*Your objective:* Collect every line in the records below that contains the word "color".

Stored data entries

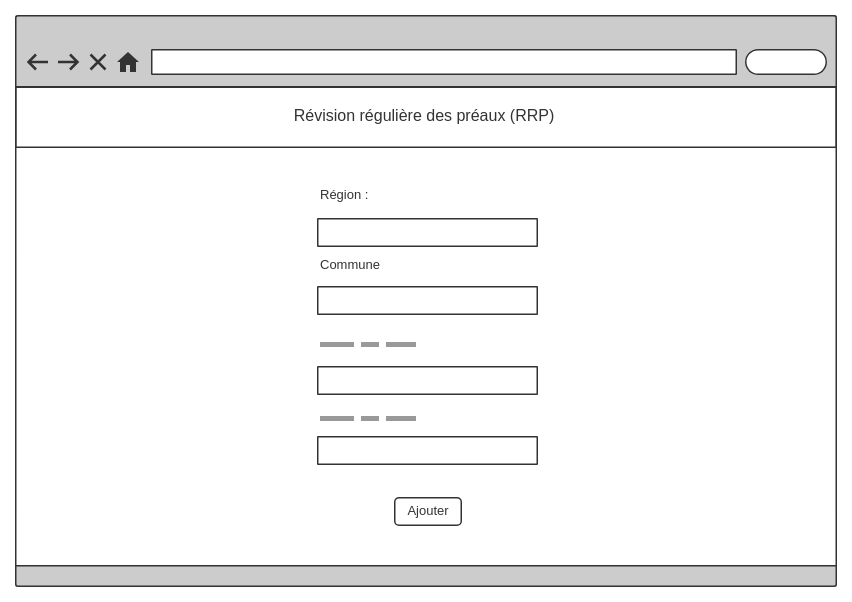
<!DOCTYPE html>
<html lang="fr">
<head>
<meta charset="utf-8">
<title>Révision régulière des préaux (RRP)</title>
<style>
  :root {
    --ink: #333;
    --chrome: #ccc;
    --paper: #fff;
    --bar: #999;
    --outline: inset 0 0 0 1.5px var(--ink);
  }
  * { box-sizing: border-box; margin: 0; }
  body {
    width: 852px; height: 602px; padding: 15px; overflow: hidden;
    background: var(--paper); color: var(--ink);
    font: 13px/16px "Liberation Sans", Arial, sans-serif;
  }
  .browser {
    display: flex; flex-direction: column;
    width: 822px; height: 572px; border-radius: 3px;
    box-shadow: var(--outline);
  }
  .toolbar {
    display: flex; flex: none; height: 73px; padding: 34px 10px 0 12px;
    background: var(--chrome); box-shadow: var(--outline);
    border-radius: 3px 3px 0 0;
  }
  .nav-icons { flex: none; width: 113px; height: 26px; margin-right: 11px; }
  .address { flex: 1; height: 26px; background: var(--paper); box-shadow: var(--outline); border-radius: 1px; }
  .search { width: 82px; height: 26px; margin-left: 8px; border-radius: 13px; background: var(--paper); box-shadow: var(--outline); }
  .page-header {
    flex: none; height: 62px; margin-top: -2px; padding-right: 4px;
    box-shadow: var(--outline); text-align: center;
  }
  .page-header h1 { font-size: 16px; font-weight: 400; line-height: 59px; }
  .page { flex: 1; padding: 24px 0 0 302px; }
  .form {
    display: grid; width: 221px;
    grid-template-rows: 46px 29px 39px 29px 51px 29px 41px 29px 32px 29px;
    align-items: center;
  }
  .label { padding-left: 3px; }
  .label.commune { padding-bottom: 3px; }
  .label.placeholder { display: flex; gap: 7px; padding-top: 8px; }
  .label.placeholder.last { padding-top: 6px; }
  .placeholder span { height: 5px; background: var(--bar); }
  .placeholder span:nth-child(1) { width: 34px; }
  .placeholder span:nth-child(2) { width: 18px; }
  .placeholder span:nth-child(3) { width: 30px; }
  .field { height: 29px; border-radius: 1px; box-shadow: var(--outline); }
  .button {
    grid-row: 10; margin-left: 77px; width: 68px; height: 29px;
    border-radius: 5px; box-shadow: var(--outline);
    line-height: 27px; text-align: center; color: inherit; text-decoration: none;
  }
  .status-bar {
    flex: none; height: 22px; background: var(--chrome);
    box-shadow: var(--outline); border-radius: 0 0 3px 3px;
  }
</style>
</head>
<body>
<div class="browser">
  <div class="toolbar">
    <svg class="nav-icons" viewBox="0 0 113 26" aria-hidden="true">
      <g fill="none" stroke="#333" stroke-width="2.5">
        <path d="M21 13H2M9 5.5L1.5 13L9 20.5"/>
        <path d="M31 13H50M43 5.5L50.5 13L43 20.5"/>
        <path d="M63.5 5.5L78.5 20.5M78.5 5.5L63.5 20.5"/>
      </g>
      <path fill="#333" d="M101 3L112 13H109V23H103V16H99V23H93V13H90Z"/>
    </svg>
    <div class="address"></div>
    <div class="search"></div>
  </div>
  <header class="page-header"><h1>Révision régulière des préaux (RRP)</h1></header>
  <main class="page">
    <div class="form">
      <div class="label">Région :</div>
      <div class="field"></div>
      <div class="label commune">Commune</div>
      <div class="field"></div>
      <div class="label placeholder"><span></span><span></span><span></span></div>
      <div class="field"></div>
      <div class="label placeholder last"><span></span><span></span><span></span></div>
      <div class="field"></div>
      <a class="button" href="#">Ajouter</a>
    </div>
  </main>
  <footer class="status-bar"></footer>
</div>
</body>
</html>
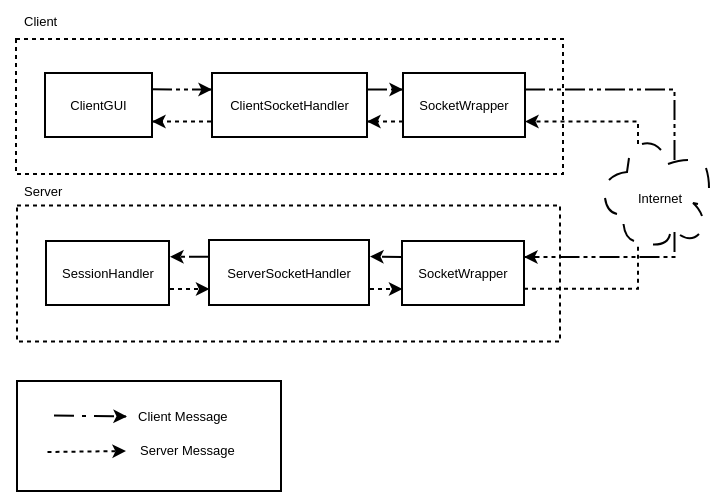
<!DOCTYPE html>
<html lang="en">
<head>
<meta charset="utf-8">
<title>Client and server message flow</title>
<style>
:root { --ink: #000; --paper: #fff; }
* { box-sizing: border-box; }
html, body { margin: 0; overflow: hidden; background: var(--paper); }
.diagram {
  position: relative; width: 724px; height: 504px; overflow: hidden;
  background: var(--paper); color: var(--ink);
  font: 13px/16px "Liberation Sans", Arial, sans-serif;
}
.connectors { position: absolute; inset: 0; fill: none; stroke: var(--ink); stroke-width: 2; }
.client-message { stroke-dasharray: 20 4 4 4 4 4; marker-end: url(#arrow); }
.server-message { stroke-dasharray: 4 4; marker-end: url(#arrow); }
.legend-client { stroke-dasharray: 20 8 4 8; marker-end: url(#arrow); }
.zone { stroke-dasharray: 4 4; }
.node {
  position: absolute; display: flex; align-items: center; justify-content: center;
  padding-top: 2px; border: 2px solid var(--ink); background: var(--paper); white-space: nowrap;
}
.label { position: absolute; margin: 0; font-size: 13px; font-weight: 400; white-space: nowrap; }
.client-gui { left: 44px; top: 72px; width: 109px; height: 66px; }
.client-handler { left: 211px; top: 72px; width: 157px; height: 66px; }
.client-wrapper { left: 402px; top: 72px; width: 124px; height: 66px; }
.session-handler { left: 45px; top: 240px; width: 125px; height: 66px; padding-left: 1px; }
.server-handler { left: 208px; top: 239px; width: 162px; height: 67px; }
.server-wrapper { left: 401px; top: 240px; width: 124px; height: 66px; }
.client-title { left: 24px; top: 14px; }
.server-title { left: 24px; top: 184px; }
.internet { left: 638px; top: 191px; }
.legend { position: absolute; left: 16px; top: 380px; width: 266px; height: 112px; border: 2px solid var(--ink); }
.legend-client-label { left: 120px; top: 27px; }
.legend-server-label { left: 122px; top: 61px; }
</style>
</head>
<body>
<main class="diagram">
  <section class="legend" aria-label="Legend">
    <span class="label legend-client-label">Client Message</span>
    <span class="label legend-server-label">Server Message</span>
  </section>

  <svg class="connectors" width="724" height="504" viewBox="0 0 724 504" aria-hidden="true">
    <defs>
      <marker id="arrow" markerUnits="userSpaceOnUse" markerWidth="16" markerHeight="16" refX="14" refY="8" orient="auto" overflow="visible">
        <path d="M14 8 0 15 3.5 8 0 1Z" fill="#000" stroke="none"/>
      </marker>
    </defs>

    <g class="zones">
      <rect class="zone" x="16" y="39" width="547" height="135"/>
      <rect class="zone" x="17" y="205.5" width="543" height="136"/>
    </g>

    <g class="client-messages">
      <path class="client-message" d="M152 89.3 212 89.6"/>
      <path class="client-message" d="M367 89.5H403"/>
      <path class="client-message" d="M525 89.5H674.5V162" style="marker-end:none"/>
      <path class="client-message" d="M674.5 232V257H524"/>
      <path class="client-message" d="M402 257 370 256.6"/>
      <path class="client-message" d="M209 256.8H170"/>
    </g>

    <g class="server-messages">
      <path class="server-message" d="M170 289H209.5"/>
      <path class="server-message" d="M370 289H402.5"/>
      <path class="server-message" d="M524 288.8H638V244" style="marker-end:none"/>
      <path class="server-message" d="M638 144V121.5H525"/>
      <path class="server-message" d="M403 121.5H367"/>
      <path class="server-message" d="M211 121.5H152"/>
    </g>

    <g class="cloud">
      <path d="M609 180Q616 173 627 172L629 158"/>
      <path d="M642 144Q653 141 661 150"/>
      <path d="M668 164Q679 160 688 160"/>
      <path d="M706 168Q709 177 709 188"/>
      <path d="M698 204 693 203Q699 208 702 216"/>
      <path d="M680 235Q691 242 699 234"/>
      <path d="M653 244.5Q668 245 670 234"/>
      <path d="M623.5 224Q625 238 634 241"/>
      <path d="M605 198Q607 212 617 214"/>
    </g>

    <g class="legend-lines">
      <path class="legend-client" d="M54 415.5 127 416.5"/>
      <path class="server-message" d="M47.5 452 126 451"/>
    </g>
  </svg>

  <h2 class="label client-title">Client</h2>
  <div class="node client-gui">ClientGUI</div>
  <div class="node client-handler">ClientSocketHandler</div>
  <div class="node client-wrapper">SocketWrapper</div>

  <h2 class="label server-title">Server</h2>
  <div class="node session-handler">SessionHandler</div>
  <div class="node server-handler">ServerSocketHandler</div>
  <div class="node server-wrapper">SocketWrapper</div>

  <span class="label internet">Internet</span>
</main>
</body>
</html>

*Response:*
    background: var(--paper); color: var(--ink);
    line-height: 27px; text-align: center; color: inherit; text-decoration: none;
  background: var(--paper); color: var(--ink);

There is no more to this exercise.